First appeared in theSun here, on 9 November 2017.
WHILE it is positive that Malaysia is projected to be the world’s 24th most powerful economy in the world by 2050, as Prime Minister Datuk Seri Najib Abdul Razak announced two months ago, attention must also be turned to what could likely derail these efforts altogether: The grossly understudied illicit trade in the country.
The cost of illicit trade to the Malaysian economy generally is difficult to measure. But the Organisation for Economic Co-operation and Development has estimated the cost to be around US$250 billion, while the International Anti-Counterfeiting Coalition estimates the figure to be US$600 billion per annum, as of 2015. Illicit trade seems to be growing in scope and magnitude due to freer movement of goods and internet usage.
A separate study also estimated that Penang lost approximately RM16 million in uncollected taxes due to illegal economic activities in the state in a single year, based on confiscated products including cigarettes, food and beverages, motor vehicles and electrical machinery. The fact that these trading activities are taking place under the radar means that authorities are unable to capture the economic value – namely, taxes – that otherwise would contribute to the overall gross domestic product and economic growth.
It also adversely affects the film and entertainment industries. A local filmmaker once reportedly lost a projected revenue of up to RM15 million as a result of pirate DVDs, sold before the movie was even released. A separate study has shown that an increase of 15% in takings for the local box office is possible if piracy was completely stamped out.
Another significant impact of illicit trade is that it contributes to the loss of jobs in the formal sector. As it thrives, the means and networks that facilitate the movement of these goods and services tend to also build close relationships with organised crime syndicates.
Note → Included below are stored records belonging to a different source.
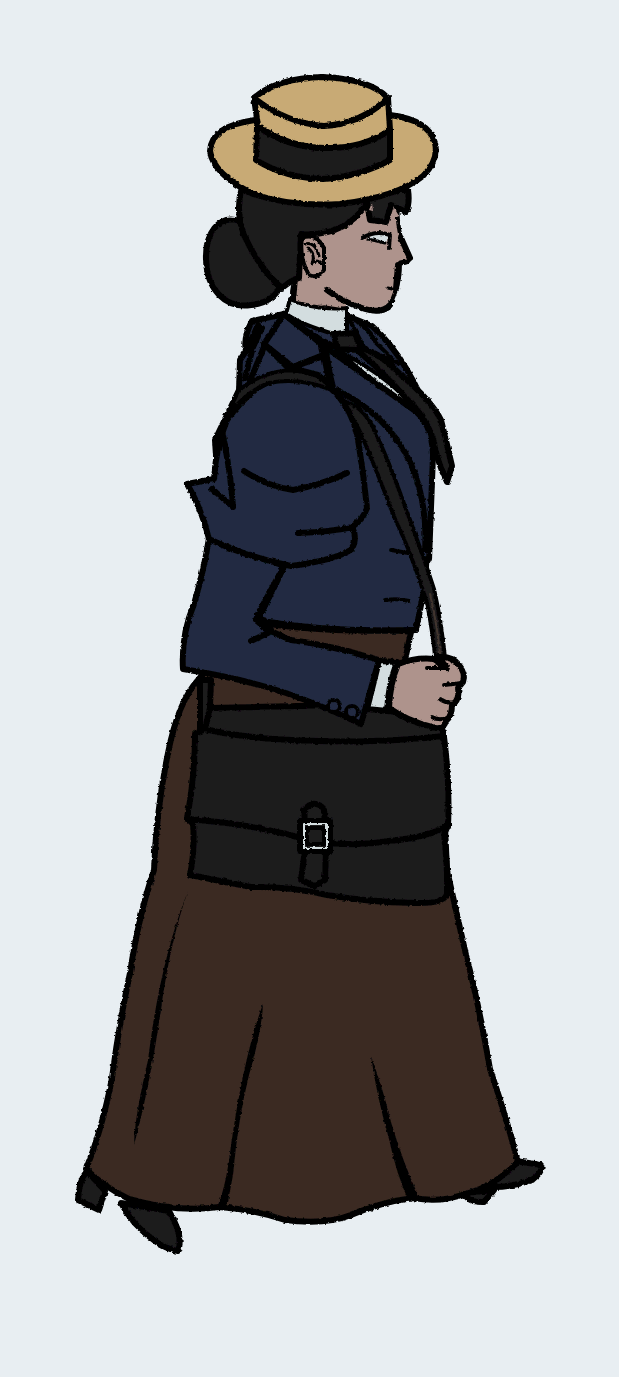
<!DOCTYPE html>
<html lang="en">
<head>
<meta charset="utf-8">
<title>Walking woman in a boater hat</title>
<style>
:root {
  --paper: #e8eef2;
  --ink: #030303;
  --straw: #c8aa74;
  --black-cloth: #1c1a1d;
  --skin: #ae938c;
  --linen: #d3dddf;
  --navy: #222b43;
  --skirt: #3b2a23;
}
html, body { margin: 0; background: var(--paper); overflow: hidden; }
svg { display: block; width: 619px; height: 1377px; }
.figure { stroke: var(--ink); stroke-width: 6; stroke-linecap: round; stroke-linejoin: round; }
.line { fill: none; }
.thin { stroke-width: 4; }
.fine { stroke-width: 3; }
.straw { fill: var(--straw); }
.black { fill: var(--black-cloth); }
.skin { fill: var(--skin); }
.linen { fill: var(--linen); }
.navy { fill: var(--navy); }
.skirt { fill: var(--skirt); }
.ink { fill: var(--ink); stroke: none; }
.bare { stroke: none; }
</style>
</head>
<body>
<svg viewBox="0 0 619 1377" role="img" aria-label="Drawing of a woman in a straw boater, navy jacket and long brown skirt, walking with a satchel">
  <defs>
    <filter id="rough-ink" x="0" y="0" width="619" height="1377" filterUnits="userSpaceOnUse">
      <feTurbulence type="fractalNoise" baseFrequency="0.3" numOctaves="2" seed="4"/>
      <feDisplacementMap in="SourceGraphic" scale="3" xChannelSelector="R" yChannelSelector="G"/>
    </filter>
  </defs>
  <rect width="619" height="1377" fill="var(--paper)"/>

  <g class="figure" filter="url(#rough-ink)">
    <g id="shoes" class="black">
      <path d="M87 1171 Q79 1180 78 1200 L99 1210 L105 1191 Z"/>
      <path d="M121 1203 Q132 1225 155 1241 Q166 1249 178 1251 Q184 1236 169 1211 Z"/>
      <path d="M464 1193 Q468 1203 484 1202 L494 1190 Z"/>
      <path d="M516 1161 L541 1165 Q544 1171 532 1180 Q510 1188 488 1187 Z"/>
    </g>

    <g id="skirt">
      <path class="skirt" d="M198 680 Q178 702 168 753 Q156 812 154 870 Q139 914 130 973 Q119 1024 112 1078 Q102 1130 86 1169 Q104 1187 129 1199 Q177 1213 219 1207 Q252 1209 285 1220 Q326 1225 351 1215 Q381 1202 413 1198 Q442 1203 464 1194 Q492 1188 518 1162 Q505 1113 490 1069 Q478 1000 466 955 L447 870 L440 720 L405 660 L411 632 L256 612 Z"/>
      <path class="ink" d="M188 891 Q170 941 160 1016 Q149 1090 134 1145 Q134 1120 148 1060 Q160 961 188 891 Z"/>
      <path class="ink" d="M263 1004 Q262 1030 249 1075 Q238 1120 233 1175 L227 1207 H217 Q226 1188 231 1145 Q244 1055 263 1004 Z"/>
      <path class="ink" d="M371 1056 Q384 1092 391 1122 Q404 1166 420 1199 L409 1202 Q396 1173 389 1139 Q377 1098 371 1056 Z"/>
    </g>

    <g id="jacket-body">
      <path class="navy" d="M284 314 L252 321 Q243 338 246 351 L240 360 L239 390 L215 440 L220 520 L284 566 L257 622 Q318 633 416 630 L424 590 Q429 540 429 480 L434 430 Q410 360 372 326 L347 316 Z"/>
      <path class="line" d="M262 328 L253 347 L245 378 M266 342 L250 381 M258 325 L246 351"/>
      <path class="line" d="M256 620 Q330 633 416 630"/>
      <path class="line thin" d="M391 550 L408 553 M385 600 Q399 598 409 601"/>
    </g>

    <g id="neck-and-shirt">
      <path class="skin bare" d="M299 270 L294 300 L346 313 L344 292 Z"/>
      <path class="line" d="M300 273 Q292 282 293 300"/>
      <path class="linen thin" d="M290 299 Q315 311 347 308 L347 331 L334 334 Q302 325 286 314 Z"/>
      <path class="linen thin" d="M337 350 Q378 371 405 397 L431 428 Q422 420 408 411 Q381 388 337 350 Z"/>
    </g>

    <g id="lapels">
      <path class="navy" d="M284 314 L264 344 L293 367 L323 355 L320 343 Z"/>
      <path class="line" d="M264 344 L291 371"/>
      <path class="navy" d="M321 344 Q362 373 411 408 Q432 421 433 455 L429 560 Q415 560 408 525 Q386 468 362 421 Q337 405 330 380 Z"/>
      <path class="line" d="M330 387 Q386 411 411 464 Q428 504 425 550 M325 345 Q330 380 337 402"/>
    </g>

    <g id="necktie">
      <path class="line" d="M284 314 Q306 333 333 346 M347 319 Q368 327 374 340"/>
      <path class="navy thin" d="M347 315 Q367 326 376 343 L398 364 L364 347 Z"/>
      <path class="black" d="M334 334 L355 333 L360 347 Q384 356 402 376 Q431 400 441 420 Q447 444 452 466 L447 482 Q436 459 433 438 Q423 413 405 397 Q382 371 357 350 L337 349 Z"/>
    </g>

    <g id="shoulder-strap">
      <path class="black thin" d="M330 382 L344 401 Q362 406 373 427 Q388 459 399 490 Q421 549 434 589 Q442 624 446 668 L436 666 Q433 632 427 603 Q411 552 395 519 Q373 461 357 425 L328 391 Z"/>
      <path class="line" stroke="#41352f" style="stroke:#41352f;stroke-width:2" d="M430 594 Q438 628 441 663"/>
    </g>

    <g id="satchel">
      <path class="black" d="M200 680 L211 680 L209 735 L200 735 Z"/>
      <path class="black" d="M210 708 L345 705 L440 718 L444 737 Q450 782 448 826 L444 834 Q448 868 447 894 Q444 904 415 903 Q367 902 327 895 Q289 886 251 887 L190 875 Q195 850 193 824 L187 818 Q195 776 195 734 L205 729 Z"/>
      <path class="line" d="M205 729 Q244 739 318 741 Q386 743 444 736 M187 819 Q240 823 286 834 Q340 850 389 841 Q431 837 448 825"/>
      <g id="buckle">
        <path class="black" d="M305 821 L304 810 Q314 798 324 809 L326 850 L325 880 L315 886 L301 880 L305 850 Z"/>
        <rect class="black" x="300" y="821" width="30" height="30"/>
        <rect class="line" x="304" y="824" width="23" height="24" style="stroke:var(--linen);stroke-width:2"/>
        <rect class="black thin" x="307" y="828" width="17" height="16"/>
      </g>
    </g>

    <g id="forearm">
      <path class="navy" d="M209 538 Q204 570 194 604 Q181 635 183 669 Q245 679 286 693 Q326 707 361 724 L379 660 Q330 645 291 640 L266 629 L256 620 Q271 596 284 566 Z"/>
      <path class="line" d="M284 566 L258 614 L272 631 L251 641"/>
      <circle class="navy thin" cx="334" cy="706" r="6"/>
      <circle class="navy thin" cx="352" cy="712" r="6"/>
      <path class="linen" d="M379 661 L397 662 Q388 686 387 711 L367 709 Z"/>
    </g>

    <g id="hand">
      <path class="skin" d="M398 664 Q416 657 434 659 L447 668 L438 657 Q453 656 459 665 Q466 673 463 682 L458 688 Q460 700 452 705 Q452 716 446 721 Q443 731 432 727 Q407 721 389 708 Q390 683 398 664 Z"/>
      <path class="line thin" d="M427 668 L447 668 M444 685 L462 683 M440 699 Q447 704 455 702 M432 717 Q439 721 447 718"/>
    </g>

    <g id="puffed-sleeve">
      <path class="navy" d="M227 420 Q249 390 272 380 Q300 376 329 387 Q354 408 359 446 Q364 478 367 508 Q363 520 352 527 Q358 538 352 549 Q336 560 291 566 Q244 556 209 539 Q201 507 187 484 L214 479 Q216 446 227 420 Z"/>
      <path class="line" d="M222 430 Q231 475 233 507 L212 489 M244 471 Q267 486 293 490 Q324 484 347 473 M298 533 Q330 532 353 527"/>
      <path class="black thin" d="M228 415 L238 391 Q251 380 266 375 Q296 364 327 380 L329 389 Q298 377 269 383 Q247 391 228 415 Z"/>
      <path class="navy" d="M291 368 L324 356 L330 385 L318 375 Z"/>
    </g>

    <g id="head">
      <path class="black" d="M240 221 C218 214 205 234 206 260 C207 289 225 309 251 305 C270 303 281 292 281 280 Z"/>
      <path class="skin" d="M398 195 Q396 218 401 238 L410 258 Q408 264 400 263 Q400 279 396 290 L389 308 Q380 314 365 309 L340 300 L327 290 Q342 302 339 307 Q314 303 296 293 L298 225 L350 190 Z" style="stroke-width:4"/>
      <path class="skin bare" d="M300 255 L328 290 L342 301 L342 308 L296 301 Z"/>
      <path class="line" d="M327 290 Q342 302 365 309 Q382 314 390 305"/>
      <path class="black" d="M242 187 Q235 210 244 235 Q260 270 282 288 Q293 279 299 278 L301 234 Q346 237 367 203 L370 220 L386 222 L391 205 L406 212 Q410 203 408 190 Z"/>
      <path class="skin" d="M324 248 Q316 232 302 238 Q299 258 309 275 Q318 279 324 270 Z" style="stroke-width:4"/>
      <path class="line fine" d="M305 244 Q315 241 319 256 M308 248 Q316 254 312 264 Q317 258 321 264"/>
      <path class="skin bare" d="M372 203 L369 210 L373 211 Z M393 206 L395 218 L399 216 Z"/>
      <path class="linen bare" d="M368 238 Q378 231 389 235 L386 242 Z"/>
      <path class="line" style="stroke-width:4" d="M362 238 Q376 230 390 235 L389 248"/>
      <path class="line fine" d="M368 239 L385 243 M388 288 L396 290 M400 262 L405 261"/>
      <path class="line" d="M401 238 L410 258 M398 265 L396 289"/>
    </g>

    <g id="boater-hat">
      <path class="straw" d="M255 120 Q211 126 210 151 Q213 174 253 194 Q292 207 340 204 Q397 197 423 176 Q439 160 435 143 Q429 120 390 115 Z"/>
      <path class="black" d="M257 126 Q289 148 325 148 Q362 147 390 130 L390 160 Q358 177 323 179 Q285 178 256 160 Z"/>
      <path class="straw" d="M254 98 Q277 78 323 77 Q370 79 388 98 L390 130 Q362 149 325 148 Q287 147 258 126 Z"/>
      <path class="line" d="M254 98 Q286 123 324 126 Q361 124 388 98"/>
    </g>
  </g>
</svg>
</body>
</html>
A recent policy paper by IDEAS has shed new light on several sectors in Malaysia whose industries are increasingly affected by the rise of illicit trade, including music, cigarettes, alcohol, branded products as well as medicines. One of the most startling statistics is that contraband cigarettes account for 57.1% of cigarettes consumed in 2016.
Although efforts have been taken to clamp down on illegal traders, primarily by the Royal Malaysian Customs, more important questions must be asked about the overarching regulatory framework that governs the economy. Have regulations improved or reduced the efficacy of reducing illicit trade in the country?
To answer that, one must examine the factors that led to the flourishing of illicit trade. First, a critical factor, is how rigorous enforcement is by the relevant authorities. Lack of transparency and border corruption are among the most important influences of poor enforcement. It is here that Malaysia could do with improvement; the lack of transparency and efficient enforcement has earned us the fourth biggest online piracy hub in the world.
Second, cumbersome business regulations also lead to worsening illicit trade. The Global Enabling Trade Report 2014 by the World Economic Forum listed tariffs, burdensome import procedures, domestic technical requirements and standards, as well as corruption at the border, as the most problematic factors for Malaysia.
Although tariffs are a form of raising revenue for the government’s own expenditure, there must be wise policy decision-making in deciding rates. The rapid increase in illicit cigarette consumption directly corresponded to the excise increase on cigarettes, especially between 2014 and 2016. The government must be able to balance its own policy targets with other negative consequences, in this case where both black-market traders and consumers are incentivised to turn to cheaper contraband products.
The paper lists down several recommendations that could be adopted by the government in its fight against illicit trade. Although we are ranked 6th in the Illicit Trade Environment Index 2016 among countries engaged in preventing illicit trade, which means we are tackling the situation already, much more should be done.
First, the government’s taxation policies could be reviewed. Second, examining with the aim of reducing price gaps between legitimate and illicit products can be done, but the trick would be to do this in a market-driven way.
Other measures include increasing enforcement activities, using technology to authenticate products to prevent counterfeit goods and finally, and perhaps most importantly, improving the relationship between the government – whether the relevant ministries or the Customs Department – the private sector and independent professional organisations.
Having meaningful consultations through formal or informal committees is an ideal way to ensure that data is being transparently and regularly communicated to each party, in joint and collaborative efforts in combating illicit trade.
Tackling it is an equally crucial part of growing the Malaysian economy, which policy-makers ought to pay careful attention to.